** Available data follows **
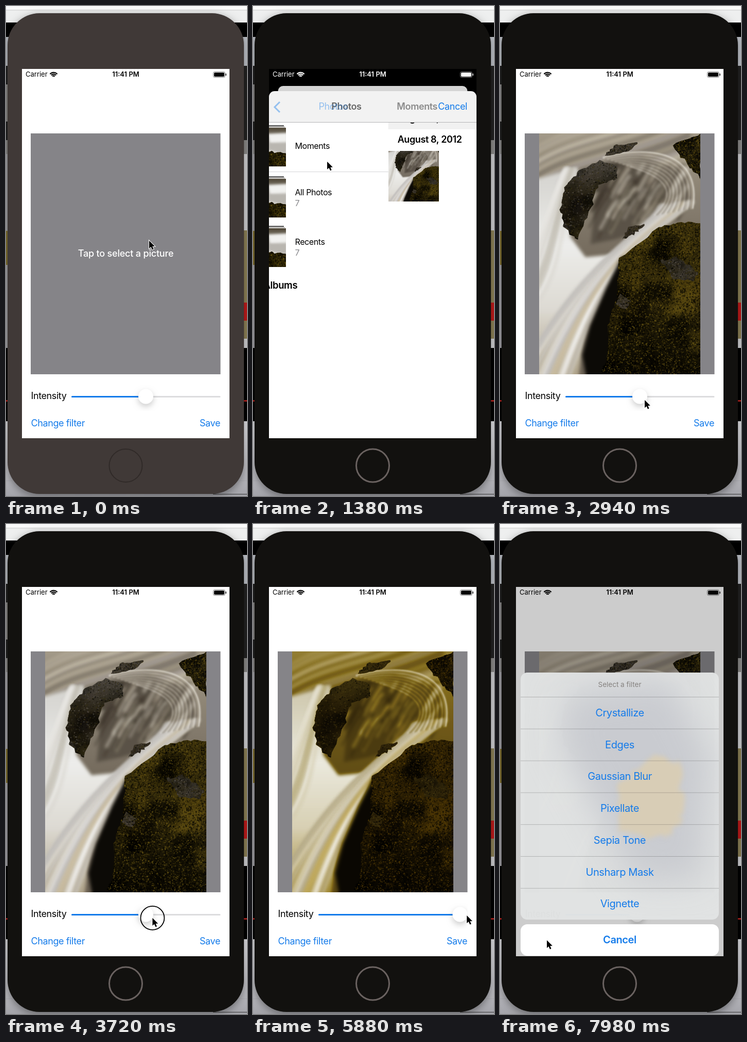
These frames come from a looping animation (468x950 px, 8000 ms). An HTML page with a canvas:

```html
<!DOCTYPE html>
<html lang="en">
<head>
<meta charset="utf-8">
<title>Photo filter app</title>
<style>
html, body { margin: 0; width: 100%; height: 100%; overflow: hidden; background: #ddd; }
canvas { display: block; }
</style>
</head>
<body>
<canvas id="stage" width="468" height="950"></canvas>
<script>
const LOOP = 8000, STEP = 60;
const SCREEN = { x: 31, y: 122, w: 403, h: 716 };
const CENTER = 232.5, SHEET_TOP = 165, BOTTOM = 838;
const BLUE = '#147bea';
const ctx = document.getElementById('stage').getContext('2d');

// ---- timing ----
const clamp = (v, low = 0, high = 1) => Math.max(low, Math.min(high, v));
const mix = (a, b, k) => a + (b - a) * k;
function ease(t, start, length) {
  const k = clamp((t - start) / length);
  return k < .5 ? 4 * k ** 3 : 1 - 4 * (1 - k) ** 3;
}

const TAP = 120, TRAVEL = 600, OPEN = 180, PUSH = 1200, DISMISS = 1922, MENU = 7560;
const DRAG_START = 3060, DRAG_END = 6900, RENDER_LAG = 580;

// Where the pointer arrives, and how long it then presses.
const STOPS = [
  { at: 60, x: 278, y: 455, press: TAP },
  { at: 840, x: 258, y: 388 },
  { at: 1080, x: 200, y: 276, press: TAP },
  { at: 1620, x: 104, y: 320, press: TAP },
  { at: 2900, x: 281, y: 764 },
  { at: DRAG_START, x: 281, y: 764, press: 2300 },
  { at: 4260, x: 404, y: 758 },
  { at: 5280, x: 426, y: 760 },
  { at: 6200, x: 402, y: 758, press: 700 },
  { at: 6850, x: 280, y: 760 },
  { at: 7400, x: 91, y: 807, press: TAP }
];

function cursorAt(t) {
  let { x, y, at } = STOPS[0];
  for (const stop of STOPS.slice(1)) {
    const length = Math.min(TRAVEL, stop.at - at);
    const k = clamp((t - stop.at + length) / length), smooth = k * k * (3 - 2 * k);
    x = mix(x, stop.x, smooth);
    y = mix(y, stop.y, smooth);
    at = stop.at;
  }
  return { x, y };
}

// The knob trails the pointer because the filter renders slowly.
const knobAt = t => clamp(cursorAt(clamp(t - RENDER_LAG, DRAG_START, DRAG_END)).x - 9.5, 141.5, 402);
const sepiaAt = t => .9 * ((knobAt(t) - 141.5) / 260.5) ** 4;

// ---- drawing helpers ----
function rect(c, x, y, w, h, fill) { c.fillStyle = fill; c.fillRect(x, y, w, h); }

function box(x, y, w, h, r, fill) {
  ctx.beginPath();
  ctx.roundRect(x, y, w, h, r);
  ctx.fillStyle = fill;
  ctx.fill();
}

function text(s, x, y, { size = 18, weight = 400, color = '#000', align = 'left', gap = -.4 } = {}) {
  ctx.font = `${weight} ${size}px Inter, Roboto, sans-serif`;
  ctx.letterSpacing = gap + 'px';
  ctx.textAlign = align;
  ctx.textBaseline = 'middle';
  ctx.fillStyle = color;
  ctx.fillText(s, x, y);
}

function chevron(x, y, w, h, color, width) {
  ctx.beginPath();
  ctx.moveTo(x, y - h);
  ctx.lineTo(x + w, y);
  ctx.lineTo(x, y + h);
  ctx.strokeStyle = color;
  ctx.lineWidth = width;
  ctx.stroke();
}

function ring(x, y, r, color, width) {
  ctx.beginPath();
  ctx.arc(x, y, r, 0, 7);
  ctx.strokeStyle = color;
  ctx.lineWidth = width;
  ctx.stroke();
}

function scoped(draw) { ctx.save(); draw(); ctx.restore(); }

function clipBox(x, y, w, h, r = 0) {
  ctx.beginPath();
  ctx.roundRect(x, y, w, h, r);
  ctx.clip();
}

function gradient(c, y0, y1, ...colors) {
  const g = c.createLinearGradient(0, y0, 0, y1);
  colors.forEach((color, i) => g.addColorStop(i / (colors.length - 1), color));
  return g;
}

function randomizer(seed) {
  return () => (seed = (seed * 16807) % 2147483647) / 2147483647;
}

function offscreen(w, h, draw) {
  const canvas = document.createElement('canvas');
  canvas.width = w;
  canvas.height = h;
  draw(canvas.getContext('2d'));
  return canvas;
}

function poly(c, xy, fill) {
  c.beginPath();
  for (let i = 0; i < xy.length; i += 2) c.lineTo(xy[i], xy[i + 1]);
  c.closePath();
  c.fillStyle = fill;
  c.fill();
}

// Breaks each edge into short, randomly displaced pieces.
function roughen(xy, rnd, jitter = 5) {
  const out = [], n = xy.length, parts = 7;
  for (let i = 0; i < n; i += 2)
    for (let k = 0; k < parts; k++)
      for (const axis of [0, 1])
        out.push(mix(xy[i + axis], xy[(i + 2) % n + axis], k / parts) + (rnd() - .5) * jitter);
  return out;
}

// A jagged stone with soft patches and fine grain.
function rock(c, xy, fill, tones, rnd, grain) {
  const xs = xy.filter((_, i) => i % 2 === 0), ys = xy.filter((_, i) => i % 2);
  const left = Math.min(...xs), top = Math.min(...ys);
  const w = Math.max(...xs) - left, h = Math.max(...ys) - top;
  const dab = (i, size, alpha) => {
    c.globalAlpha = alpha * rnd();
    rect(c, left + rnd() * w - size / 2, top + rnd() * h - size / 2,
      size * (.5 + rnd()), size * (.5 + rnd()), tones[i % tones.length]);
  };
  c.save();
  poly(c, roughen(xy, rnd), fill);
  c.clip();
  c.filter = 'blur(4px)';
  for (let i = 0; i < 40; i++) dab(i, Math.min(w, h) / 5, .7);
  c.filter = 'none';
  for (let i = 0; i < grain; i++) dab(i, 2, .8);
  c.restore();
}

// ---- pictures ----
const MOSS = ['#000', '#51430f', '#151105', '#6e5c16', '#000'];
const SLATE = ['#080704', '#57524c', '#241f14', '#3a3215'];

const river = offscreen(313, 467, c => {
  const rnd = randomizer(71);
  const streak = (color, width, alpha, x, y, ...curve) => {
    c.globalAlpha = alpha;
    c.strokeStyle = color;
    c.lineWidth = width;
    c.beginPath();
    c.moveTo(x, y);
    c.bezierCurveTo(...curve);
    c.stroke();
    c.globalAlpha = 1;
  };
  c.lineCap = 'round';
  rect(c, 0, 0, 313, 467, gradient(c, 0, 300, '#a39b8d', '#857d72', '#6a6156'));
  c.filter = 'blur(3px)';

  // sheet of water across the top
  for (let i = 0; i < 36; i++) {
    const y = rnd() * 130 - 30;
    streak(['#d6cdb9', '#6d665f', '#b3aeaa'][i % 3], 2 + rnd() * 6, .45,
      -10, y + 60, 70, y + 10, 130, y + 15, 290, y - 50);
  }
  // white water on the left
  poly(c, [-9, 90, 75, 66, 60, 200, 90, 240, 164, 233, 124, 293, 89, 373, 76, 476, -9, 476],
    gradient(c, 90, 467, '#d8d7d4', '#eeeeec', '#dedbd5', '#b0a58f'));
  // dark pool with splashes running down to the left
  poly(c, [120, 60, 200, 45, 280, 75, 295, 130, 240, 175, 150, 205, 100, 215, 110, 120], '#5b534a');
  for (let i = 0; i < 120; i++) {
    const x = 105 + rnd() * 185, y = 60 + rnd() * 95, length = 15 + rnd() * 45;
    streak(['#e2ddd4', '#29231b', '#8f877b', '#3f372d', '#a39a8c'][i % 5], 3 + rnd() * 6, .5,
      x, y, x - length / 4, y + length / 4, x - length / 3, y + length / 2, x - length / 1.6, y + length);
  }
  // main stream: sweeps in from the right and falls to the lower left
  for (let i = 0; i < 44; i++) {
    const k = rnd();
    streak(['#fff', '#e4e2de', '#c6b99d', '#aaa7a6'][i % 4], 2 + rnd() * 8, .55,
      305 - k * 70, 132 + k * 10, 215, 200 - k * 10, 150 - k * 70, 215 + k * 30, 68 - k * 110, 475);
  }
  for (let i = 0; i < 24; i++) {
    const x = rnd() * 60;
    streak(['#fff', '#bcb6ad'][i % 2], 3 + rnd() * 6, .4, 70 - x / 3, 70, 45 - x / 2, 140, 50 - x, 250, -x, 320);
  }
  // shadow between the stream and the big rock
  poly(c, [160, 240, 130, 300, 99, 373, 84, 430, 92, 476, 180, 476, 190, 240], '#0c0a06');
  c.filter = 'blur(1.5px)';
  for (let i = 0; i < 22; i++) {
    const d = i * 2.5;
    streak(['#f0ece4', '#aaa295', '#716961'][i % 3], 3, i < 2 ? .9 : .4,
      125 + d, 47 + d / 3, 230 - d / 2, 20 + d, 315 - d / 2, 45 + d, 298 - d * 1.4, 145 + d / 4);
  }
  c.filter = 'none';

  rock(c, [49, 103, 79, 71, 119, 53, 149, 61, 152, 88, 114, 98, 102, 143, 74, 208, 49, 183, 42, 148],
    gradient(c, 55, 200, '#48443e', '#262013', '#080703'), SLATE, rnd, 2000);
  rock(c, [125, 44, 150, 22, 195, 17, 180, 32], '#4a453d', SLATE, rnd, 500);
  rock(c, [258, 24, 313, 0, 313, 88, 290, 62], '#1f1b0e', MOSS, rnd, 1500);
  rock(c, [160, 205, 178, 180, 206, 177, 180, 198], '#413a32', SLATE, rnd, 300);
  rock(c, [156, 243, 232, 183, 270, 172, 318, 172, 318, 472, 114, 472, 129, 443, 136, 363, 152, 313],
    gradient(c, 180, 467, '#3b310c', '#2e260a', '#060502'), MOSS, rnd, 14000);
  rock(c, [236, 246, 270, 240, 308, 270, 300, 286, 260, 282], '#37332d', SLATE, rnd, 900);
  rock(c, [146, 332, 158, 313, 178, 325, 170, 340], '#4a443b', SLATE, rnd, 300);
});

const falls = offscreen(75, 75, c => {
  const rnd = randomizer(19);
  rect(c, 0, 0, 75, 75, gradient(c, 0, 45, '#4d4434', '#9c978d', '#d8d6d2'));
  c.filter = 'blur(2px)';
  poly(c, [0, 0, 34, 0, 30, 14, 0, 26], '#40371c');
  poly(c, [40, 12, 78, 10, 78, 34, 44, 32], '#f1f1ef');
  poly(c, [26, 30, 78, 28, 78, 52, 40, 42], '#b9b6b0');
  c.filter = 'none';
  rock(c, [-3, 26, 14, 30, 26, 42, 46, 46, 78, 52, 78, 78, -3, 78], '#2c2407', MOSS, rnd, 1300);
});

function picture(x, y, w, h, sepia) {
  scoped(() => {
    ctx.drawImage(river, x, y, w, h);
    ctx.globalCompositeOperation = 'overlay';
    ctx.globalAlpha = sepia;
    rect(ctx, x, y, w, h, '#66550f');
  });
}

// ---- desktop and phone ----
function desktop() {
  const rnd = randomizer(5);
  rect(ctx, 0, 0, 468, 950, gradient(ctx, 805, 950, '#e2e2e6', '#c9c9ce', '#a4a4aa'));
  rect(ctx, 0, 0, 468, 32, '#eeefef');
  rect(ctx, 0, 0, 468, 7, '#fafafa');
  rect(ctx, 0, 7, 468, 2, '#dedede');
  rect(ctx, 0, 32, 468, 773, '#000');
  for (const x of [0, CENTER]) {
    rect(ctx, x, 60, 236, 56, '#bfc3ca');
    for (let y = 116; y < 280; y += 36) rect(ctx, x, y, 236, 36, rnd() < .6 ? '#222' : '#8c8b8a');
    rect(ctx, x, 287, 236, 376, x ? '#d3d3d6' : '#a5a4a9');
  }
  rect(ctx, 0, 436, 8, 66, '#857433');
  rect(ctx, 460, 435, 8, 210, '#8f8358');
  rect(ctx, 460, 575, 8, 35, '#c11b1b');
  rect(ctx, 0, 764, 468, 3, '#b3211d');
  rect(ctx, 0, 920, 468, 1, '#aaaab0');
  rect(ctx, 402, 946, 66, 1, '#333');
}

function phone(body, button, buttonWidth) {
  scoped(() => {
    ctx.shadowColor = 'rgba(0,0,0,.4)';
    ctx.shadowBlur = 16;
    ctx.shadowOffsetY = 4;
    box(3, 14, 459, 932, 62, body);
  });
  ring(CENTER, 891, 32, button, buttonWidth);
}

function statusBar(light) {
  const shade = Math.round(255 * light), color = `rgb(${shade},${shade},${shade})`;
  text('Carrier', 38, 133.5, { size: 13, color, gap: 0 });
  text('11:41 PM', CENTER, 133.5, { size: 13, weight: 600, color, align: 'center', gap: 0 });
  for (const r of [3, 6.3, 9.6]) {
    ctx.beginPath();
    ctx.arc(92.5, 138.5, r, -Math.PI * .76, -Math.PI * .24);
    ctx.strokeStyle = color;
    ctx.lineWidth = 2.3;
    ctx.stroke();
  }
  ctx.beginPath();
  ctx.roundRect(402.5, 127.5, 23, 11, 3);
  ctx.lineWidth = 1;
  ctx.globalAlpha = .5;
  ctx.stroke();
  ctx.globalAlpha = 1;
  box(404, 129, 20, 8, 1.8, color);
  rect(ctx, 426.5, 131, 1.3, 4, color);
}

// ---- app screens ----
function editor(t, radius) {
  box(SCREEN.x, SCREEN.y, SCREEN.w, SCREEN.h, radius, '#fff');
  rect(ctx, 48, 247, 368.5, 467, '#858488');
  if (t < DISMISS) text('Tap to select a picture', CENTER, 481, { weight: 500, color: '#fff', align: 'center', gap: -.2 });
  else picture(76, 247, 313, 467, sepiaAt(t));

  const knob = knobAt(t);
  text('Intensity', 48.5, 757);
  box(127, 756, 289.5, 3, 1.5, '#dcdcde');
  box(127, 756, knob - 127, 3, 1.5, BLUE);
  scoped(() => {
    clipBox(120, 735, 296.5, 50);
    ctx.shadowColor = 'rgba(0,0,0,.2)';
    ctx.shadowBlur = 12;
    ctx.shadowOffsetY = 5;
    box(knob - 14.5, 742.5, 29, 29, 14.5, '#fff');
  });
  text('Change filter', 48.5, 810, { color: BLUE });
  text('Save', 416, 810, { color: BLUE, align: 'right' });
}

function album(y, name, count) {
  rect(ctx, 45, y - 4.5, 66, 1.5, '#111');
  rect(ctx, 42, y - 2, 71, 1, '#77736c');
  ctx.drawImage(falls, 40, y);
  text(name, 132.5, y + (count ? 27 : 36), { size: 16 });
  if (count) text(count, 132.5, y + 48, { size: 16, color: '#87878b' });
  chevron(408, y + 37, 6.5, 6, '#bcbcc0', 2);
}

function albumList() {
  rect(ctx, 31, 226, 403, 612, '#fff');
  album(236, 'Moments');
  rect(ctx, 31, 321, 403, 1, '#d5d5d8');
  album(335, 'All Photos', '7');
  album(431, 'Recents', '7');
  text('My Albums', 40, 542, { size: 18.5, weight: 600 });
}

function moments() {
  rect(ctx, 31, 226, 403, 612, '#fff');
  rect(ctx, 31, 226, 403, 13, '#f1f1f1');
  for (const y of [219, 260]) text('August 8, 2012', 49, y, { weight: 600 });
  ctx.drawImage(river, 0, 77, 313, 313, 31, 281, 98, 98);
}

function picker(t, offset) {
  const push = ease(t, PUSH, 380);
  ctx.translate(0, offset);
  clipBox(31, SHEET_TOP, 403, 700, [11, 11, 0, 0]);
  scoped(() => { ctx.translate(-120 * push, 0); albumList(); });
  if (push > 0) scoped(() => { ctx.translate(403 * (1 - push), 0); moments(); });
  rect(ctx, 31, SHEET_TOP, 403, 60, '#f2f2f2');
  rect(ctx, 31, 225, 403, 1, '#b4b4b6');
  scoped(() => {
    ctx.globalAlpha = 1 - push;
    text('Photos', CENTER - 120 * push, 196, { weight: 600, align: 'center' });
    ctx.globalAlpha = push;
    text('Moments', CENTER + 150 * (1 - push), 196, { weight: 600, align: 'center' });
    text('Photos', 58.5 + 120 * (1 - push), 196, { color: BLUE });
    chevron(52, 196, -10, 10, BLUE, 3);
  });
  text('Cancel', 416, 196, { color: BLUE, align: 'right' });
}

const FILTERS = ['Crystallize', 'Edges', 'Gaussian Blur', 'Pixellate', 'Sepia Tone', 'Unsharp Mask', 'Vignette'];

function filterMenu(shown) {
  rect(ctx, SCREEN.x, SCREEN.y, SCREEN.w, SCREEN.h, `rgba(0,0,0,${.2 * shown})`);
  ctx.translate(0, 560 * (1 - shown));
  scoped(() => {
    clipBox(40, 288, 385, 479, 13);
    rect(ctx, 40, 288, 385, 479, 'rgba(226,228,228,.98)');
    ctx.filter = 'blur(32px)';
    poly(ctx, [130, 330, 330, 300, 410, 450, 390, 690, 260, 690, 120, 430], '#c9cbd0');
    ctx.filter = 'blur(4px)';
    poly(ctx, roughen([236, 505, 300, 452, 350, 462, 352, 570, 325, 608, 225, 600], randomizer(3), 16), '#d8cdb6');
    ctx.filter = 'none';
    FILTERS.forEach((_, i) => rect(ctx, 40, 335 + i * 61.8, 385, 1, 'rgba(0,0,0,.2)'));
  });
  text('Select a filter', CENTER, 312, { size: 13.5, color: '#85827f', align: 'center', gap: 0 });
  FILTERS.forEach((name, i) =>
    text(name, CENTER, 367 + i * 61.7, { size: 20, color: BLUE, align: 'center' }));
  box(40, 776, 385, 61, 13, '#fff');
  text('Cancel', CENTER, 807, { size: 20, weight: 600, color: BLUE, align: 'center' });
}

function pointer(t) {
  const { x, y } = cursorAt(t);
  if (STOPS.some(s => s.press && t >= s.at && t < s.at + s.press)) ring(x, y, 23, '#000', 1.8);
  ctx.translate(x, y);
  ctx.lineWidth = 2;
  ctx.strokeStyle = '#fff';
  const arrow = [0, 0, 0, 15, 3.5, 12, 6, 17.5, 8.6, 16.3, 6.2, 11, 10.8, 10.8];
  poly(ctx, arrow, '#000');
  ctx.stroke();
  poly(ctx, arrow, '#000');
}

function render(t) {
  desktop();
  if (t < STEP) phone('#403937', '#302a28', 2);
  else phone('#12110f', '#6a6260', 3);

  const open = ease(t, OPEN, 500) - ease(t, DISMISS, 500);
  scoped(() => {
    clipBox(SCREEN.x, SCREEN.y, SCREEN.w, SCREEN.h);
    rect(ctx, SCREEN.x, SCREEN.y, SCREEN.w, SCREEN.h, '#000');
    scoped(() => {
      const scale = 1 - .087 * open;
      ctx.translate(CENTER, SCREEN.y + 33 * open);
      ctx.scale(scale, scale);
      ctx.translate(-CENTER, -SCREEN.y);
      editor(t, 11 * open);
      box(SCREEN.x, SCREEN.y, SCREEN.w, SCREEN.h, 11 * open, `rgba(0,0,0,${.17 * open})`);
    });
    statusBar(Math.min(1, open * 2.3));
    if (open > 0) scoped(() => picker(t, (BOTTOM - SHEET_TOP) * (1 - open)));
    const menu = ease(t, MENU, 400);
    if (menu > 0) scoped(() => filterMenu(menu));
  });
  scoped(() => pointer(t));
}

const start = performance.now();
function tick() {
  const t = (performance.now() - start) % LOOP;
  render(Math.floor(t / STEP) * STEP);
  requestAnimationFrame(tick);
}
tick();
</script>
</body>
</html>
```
** End of Available data **
§ Exercise aim: If the word "clamp" appears in a line above, copy that line.

§ Your response:
const clamp = (v, low = 0, high = 1) => Math.max(low, Math.min(high, v));
  const k = clamp((t - start) / length);
    const k = clamp((t - stop.at + length) / length), smooth = k * k * (3 - 2 * k);
const knobAt = t => clamp(cursorAt(clamp(t - RENDER_LAG, DRAG_START, DRAG_END)).x - 9.5, 141.5, 402);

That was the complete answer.